• [Task prompt] The answer must be one number: the count of lines in the data below that include "attrs".

• [Rendered images with source text]
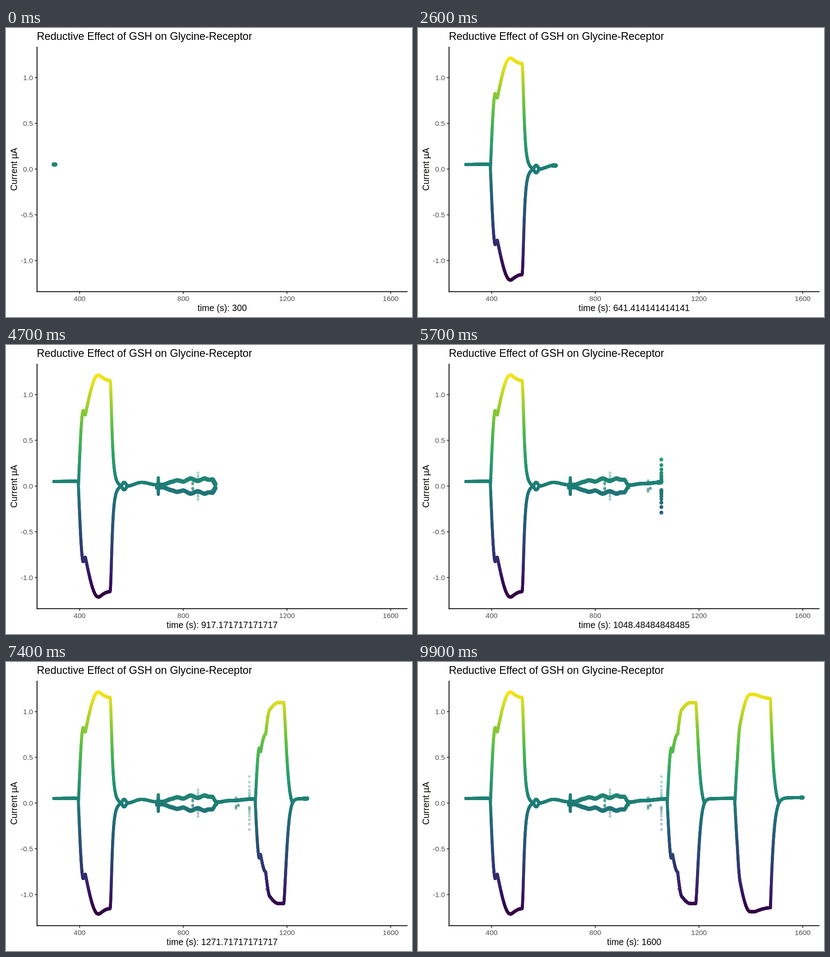
Animation of 885 by 632 pixels, one loop 10000 ms. Source, as an HTML page with a canvas:

```html
<!DOCTYPE html>
<html lang="en">
<head>
<meta charset="utf-8">
<title>Reductive Effect of GSH on Glycine-Receptor</title>
<style>
html, body { margin: 0; width: 100%; height: 100%; overflow: hidden; background: #fff; }
canvas { display: block; }
</style>
</head>
<body>
<canvas id="stage" width="885" height="632"></canvas>
<script>
const WIDTH = 885, HEIGHT = 632, ZERO = 308.5, UNIT = 200;
const REACH = 3.72, STEP = 0.125;
const FONT = '"Liberation Sans", Arial, Helvetica, sans-serif';
const ctx = document.getElementById('stage').getContext('2d');
const xOf = seconds => 160.5 + (seconds - 400) * 0.565;
const within = (x, from, to) => x >= from && x <= to;
const clamp = (v, low, high) => Math.min(high, Math.max(low, v));

let seed = 7;
const random = () => (seed = seed * 16807 % 2147483647) / 2147483647;

// Ways a response dies away after the wash-out.
const hill = (half, power) => d => 1 / (1 + (d / half) ** power);
const decay = (span, power) => d => Math.exp(-((d / span) ** power));

// A response is a sum of eased stages (delay, duration, height), then a fall; all in pixels.
const pulses = [
  { on: 157.5, off: 226.5, fall: hill(5, 2.35),
    stages: [[0, 11, 175], [11, 4.5, -10.5], [15.5, 28, 83], [46, 23, -11.5]] },
  { on: 543, off: 605.5, fall: decay(8.45, 1.42),
    stages: [[0, 9.5, 129.5], [9.5, 2.5, -8], [12, 11, 38], [23, 10, 55], [33, 18, 14.5]] },
  { on: 690.2, off: 768.2, fall: decay(6.9, 1.1),
    stages: [[0, 12, 151.5], [6, 28, 97], [45, 33, -8]] }
];

function swell(x) {
  let sum = 0;
  for (const { on, off, stages, fall } of pulses) {
    if (x < on) continue;
    const t = Math.min(x, off) - on;
    const level = stages.reduce((h, [delay, span, height]) =>
      h + height * Math.sin(clamp((t - delay) / span, 0, 1) * Math.PI / 2), 0);
    sum += level * fall(Math.max(0, x - off));
  }
  return sum;
}

// Resting level: eased between key points, with a spike and a wavy stretch.
const restKeys = [[104, 10], [157, 10.5], [200, 5], [250, 5], [257, 11.5], [266, 2], [295, 8.5],
  [328, 3], [338, 2.5], [366, 10], [403, 14], [449, 14], [459, 2], [490, 5.5], [541, 9], [841, 12]];

function rest(x) {
  const i = Math.max(1, restKeys.findIndex(k => k[0] >= x));
  const [x0, y0] = restKeys[i - 1], [x1, y1] = restKeys[i];
  const ease = (1 - Math.cos((x - x0) / (x1 - x0) * Math.PI)) / 2;
  const spike = 15 * Math.exp(-(((x - 332) / 0.5) ** 2));
  const wave = within(x, 365, 441) ? 2.5 * Math.sin((x - 365) / 4.8) : 0;
  return y0 + (y1 - y0) * ease + spike + wave;
}

function reading(x) {
  const level = rest(x) - swell(x);
  const jitter = within(x, 328, 459) ? 1.5 : within(x, 459, 541) ? 0.8 : 0.3;
  return {
    height: Math.abs(level) + (random() * 2 - 1) * jitter,
    mirrored: level < 0 || within(x, 250, 266) || within(x, 328, 459)
  };
}

const palette = ['350043', '37206a', '2e4374', '265f7a', '217d78', '2a9f6c', '55bb4a', 'a3d02f', 'f8e41d']
  .map(h => [0, 2, 4].map(i => parseInt(h.slice(i, i + 2), 16)));

function colour(height) {
  const p = clamp((height / 243 + 1) * 4, 0, 7.999);
  const i = Math.floor(p), f = p - i;
  return `rgb(${palette[i].map((c, k) => Math.round(c + (palette[i + 1][k] - c) * f))})`;
}

const segments = [];
const last = xOf(1600);
for (let x = xOf(300), a = reading(x); x < last; x += STEP) {
  const nx = x + STEP, b = reading(nx);
  for (const s of b.mirrored ? [-1, 1] : [1]) {
    segments.push({
      x, nx, y: ZERO - s * a.height, ny: ZERO - s * b.height,
      fill: colour(s * (a.height + b.height) / 2)
    });
  }
  a = b;
}

// Columns of stray readings thinning out from zero: x, farthest height, count.
const strays = [];
for (const [x, far, count] of [[407, 8, 4], [418.5, 29, 6], [501.5, 12.5, 4], [506.5, 6, 3],
  [530.5, 58, 9], [567.5, 188.5, 1]]) {
  for (let k = 0; k < count; k++) {
    const h = far * 0.79 ** k;
    strays.push({ x, h }, { x, h: -h });
  }
}

function trace(c, list, width) {
  c.lineCap = 'round';
  c.lineWidth = width;
  for (const s of list) {
    c.strokeStyle = s.fill;
    c.beginPath();
    c.moveTo(s.x, s.y);
    c.lineTo(s.nx, s.ny);
    c.stroke();
  }
}

const trail = document.createElement('canvas');
trail.width = WIDTH;
trail.height = HEIGHT;
trace(trail.getContext('2d'), segments, 6.4);

function drawStrays(now) {
  for (const { x, h } of strays) {
    if (x > now + REACH) continue;
    const live = x >= now - REACH;
    ctx.globalAlpha = live ? 1 : 0.3;
    ctx.fillStyle = ctx.strokeStyle = colour(h);
    ctx.lineWidth = 1;
    ctx.beginPath();
    ctx.arc(x, ZERO - h, live ? 4.2 : 2.6, 0, 7);
    ctx.fill();
    if (!live) ctx.stroke();
  }
  ctx.globalAlpha = 1;
}

function label(text, x, y, size, align, fill = '#000') {
  ctx.font = `${size}px ${FONT}`;
  ctx.textAlign = align;
  ctx.fillStyle = fill;
  ctx.fillText(text, x, y);
}

function bar(fill, x, y, w, h) {
  ctx.fillStyle = fill;
  ctx.fillRect(x, y, w, h);
}

function drawAxes(seconds) {
  bar('#000', 66.7, 41, 1.9, 536.5);
  bar('#000', 66.7, 575.6, 808.5, 1.9);
  for (let s = 400; s <= 1600; s += 400) {
    bar('#333', xOf(s) - 0.95, 577, 1.9, 4.4);
    label(s, xOf(s), 596.5, 15.49, 'center', '#4d4d4d');
  }
  for (let v = -1; v <= 1; v += 0.5) {
    const y = ZERO - v * UNIT;
    bar('#333', 62.8, y - 0.95, 4.4, 1.9);
    label(v.toFixed(1), 58.8, y + 5.8, 15.49, 'right', '#4d4d4d');
  }
  label('Reductive Effect of GSH on Glycine-Receptor', 67.2, 26.3, 23.23, 'left');
  label('time (s): ' + parseFloat(seconds.toPrecision(15)), 471.2, 618.8, 19.36, 'center');
  ctx.save();
  ctx.translate(23.5, 309);
  ctx.rotate(-Math.PI / 2);
  label('Current µA', 0, 0, 19.36, 'center');
  ctx.restore();
}

function draw(step) {
  const seconds = 300 + step * 1300 / 99, now = xOf(seconds), edge = now - REACH;
  bar('#fff', 0, 0, WIDTH, HEIGHT);
  drawAxes(seconds);
  ctx.save();
  ctx.beginPath();
  ctx.rect(0, 0, edge, HEIGHT);
  ctx.clip();
  ctx.drawImage(trail, 0, 0);
  ctx.restore();
  drawStrays(now);
  trace(ctx, segments.filter(s => s.x >= edge && s.nx <= now + REACH), 8.8);
}

let start, shown = -1;
function tick(time) {
  start ??= time;
  const step = Math.floor((time - start) % 10000 / 100);
  if (step !== shown) draw(shown = step);
  requestAnimationFrame(tick);
}
requestAnimationFrame(tick);
</script>
</body>
</html>
```
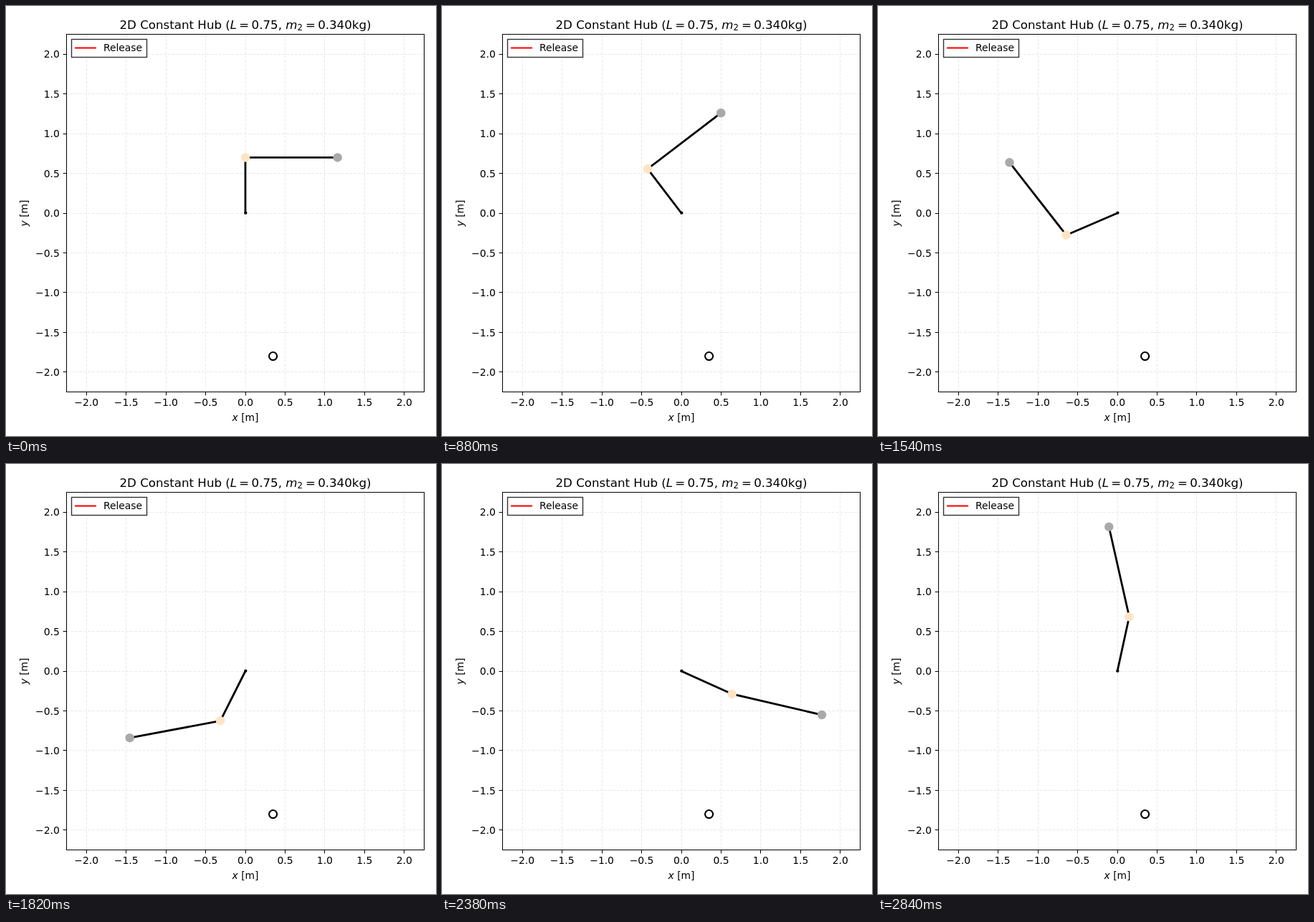
An HTML page for the animation above (2860 ms loop, 600 by 600 pixels).

```html
<!DOCTYPE html>
<html lang="en">
<head>
<meta charset="utf-8">
<title>Two-link arm</title>
<style>
  html, body { margin: 0; width: 100%; height: 100%; overflow: hidden; background: #fff; }
  svg { display: block; width: 600px; height: 600px; }
  text { font: 13.89px "DejaVu Sans", sans-serif; white-space: pre; }
  .title { font-size: 16.67px; }
  .sub { font-size: 11.67px; }
  .it { font-style: italic; }
  .mid { text-anchor: middle; }
  .end { text-anchor: end; }
  .grid { stroke: #e9e9e9; stroke-dasharray: 4.11 1.78; }
  .tick { stroke: #000; }
  .arm { stroke: #000; stroke-width: 2.8; stroke-linecap: square; }
</style>
</head>
<body>
<svg viewBox="0 0 600 600">
  <g id="grid"></g>
  <g id="ticks"></g>
  <line id="hub" class="arm"/>
  <line id="link" class="arm"/>
  <circle cx="334.4" cy="288.7" r="2.1"/>
  <circle id="joint" r="6.25" fill="#ffe4c4"/>
  <circle id="mass" r="6.25" fill="#a9a9a9"/>
  <circle cx="372.6" cy="488.6" r="5.55" fill="none" stroke="#000" stroke-width="2.1"/>
  <rect x="84.5" y="39.5" width="499" height="499" fill="none" stroke="#000"/>
  <rect x="91.5" y="46.5" width="105" height="25" fill="#fff" stroke="#333" stroke-width="1.4"/>
  <path d="M96 58.5H126" stroke="#f00" stroke-width="2.08"/>
  <text x="135.9" y="63">Release</text>
  <text class="title mid" x="334" y="31.5">2D Constant Hub (<tspan class="it">L</tspan><tspan dx="3.25">=</tspan><tspan dx="3.25">0.75, </tspan><tspan class="it">m</tspan><tspan class="sub" dy="2.7">2</tspan><tspan dx="4" dy="-2.7">=</tspan><tspan dx="3.25">0.340kg)</tspan></text>
  <text class="mid" x="334" y="579"><tspan class="it">x</tspan> [m]</text>
  <text class="mid" transform="translate(29.5 289) rotate(-90)"><tspan class="it">y</tspan> [m]</text>
</svg>
<script>
const ORIGIN = { x: 334, y: 289 }, SCALE = 499 / 4.5;
const HUB = 0.7 * SCALE, LINK = 1.16 * SCALE;
const LOOP = 2860, STEP = 20;

// time (s), hub angle, hub speed, link angle, link speed (degrees)
const KEYS = [
  [0, 0, 0, 0, 0],
  [0.9, 39.04, 86.8, 39.04, 86.8],
  [1.2, 70, 116, 71.8, 136],
  [1.58, 118.8, 139, 136, 204],
  [2.12, 200, 163, 271.8, 288],
  [2.38, 245.7, 190, 346.9, 286],
  [2.7, 312.45, 236, 432.45, 234],
  [2.84, 347.7, 267, 462.7, 199]
];

const $ = id => document.getElementById(id);

function add(parent, tag, attrs, text = "") {
  const el = document.createElementNS("http://www.w3.org/2000/svg", tag);
  set(el, attrs);
  el.textContent = text;
  $(parent).append(el);
}

function set(el, attrs) {
  for (const k in attrs) el.setAttribute(k, attrs[k]);
}

function line(parent, cls, x1, y1, x2, y2) {
  add(parent, "line", { class: cls, x1, y1, x2, y2 });
}

function drawAxes() {
  const snap = v => Math.floor(v) + 0.5;
  for (let v = -2; v <= 2; v += 0.5) {
    const px = ORIGIN.x + v * SCALE, py = ORIGIN.y - v * SCALE;
    const x = snap(px), y = snap(py);
    const label = v.toFixed(1).replace("-", "\u2212");
    line("grid", "grid", x, 538.5, x, 39.5);
    line("grid", "grid", 84.5, y, 583.5, y);
    line("ticks", "tick", x, 538.5, x, 543.4);
    line("ticks", "tick", 79.6, y, 84.5, y);
    add("ticks", "text", { class: "mid", x: px, y: 558.3 }, label);
    add("ticks", "text", { class: "end", x: 74.8, y: py + 5.2 }, label);
  }
}

// Cubic Hermite value of one angle; col is its column in KEYS
function angleAt(t, col) {
  let i = 0;
  while (i < KEYS.length - 2 && t > KEYS[i + 1][0]) i++;
  const a = KEYS[i], b = KEYS[i + 1], d = b[0] - a[0], s = (t - a[0]) / d, r = 1 - s;
  return r * r * ((1 + 2 * s) * a[col] + s * d * a[col + 1])
       + s * s * ((1 + 2 * r) * b[col] - r * d * b[col + 1]);
}

function polar(from, length, degrees) {
  const a = degrees * Math.PI / 180;
  return { x: from.x + length * Math.cos(a), y: from.y - length * Math.sin(a) };
}

function connect(el, a, b) {
  set(el, { x1: a.x, y1: a.y, x2: b.x, y2: b.y });
}

function render(ms) {
  const t = Math.floor((ms % LOOP) / STEP) * STEP / 1000;
  const joint = polar(ORIGIN, HUB, 90 + angleAt(t, 1));
  const mass = polar(joint, LINK, angleAt(t, 3));
  connect($("hub"), ORIGIN, joint);
  connect($("link"), joint, mass);
  set($("joint"), { cx: joint.x, cy: joint.y });
  set($("mass"), { cx: mass.x, cy: mass.y });
}

drawAxes();
const start = performance.now();
function tick() {
  render(performance.now() - start);
  requestAnimationFrame(tick);
}
tick();
</script>
</body>
</html>
```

• [Solution to the exercise] 4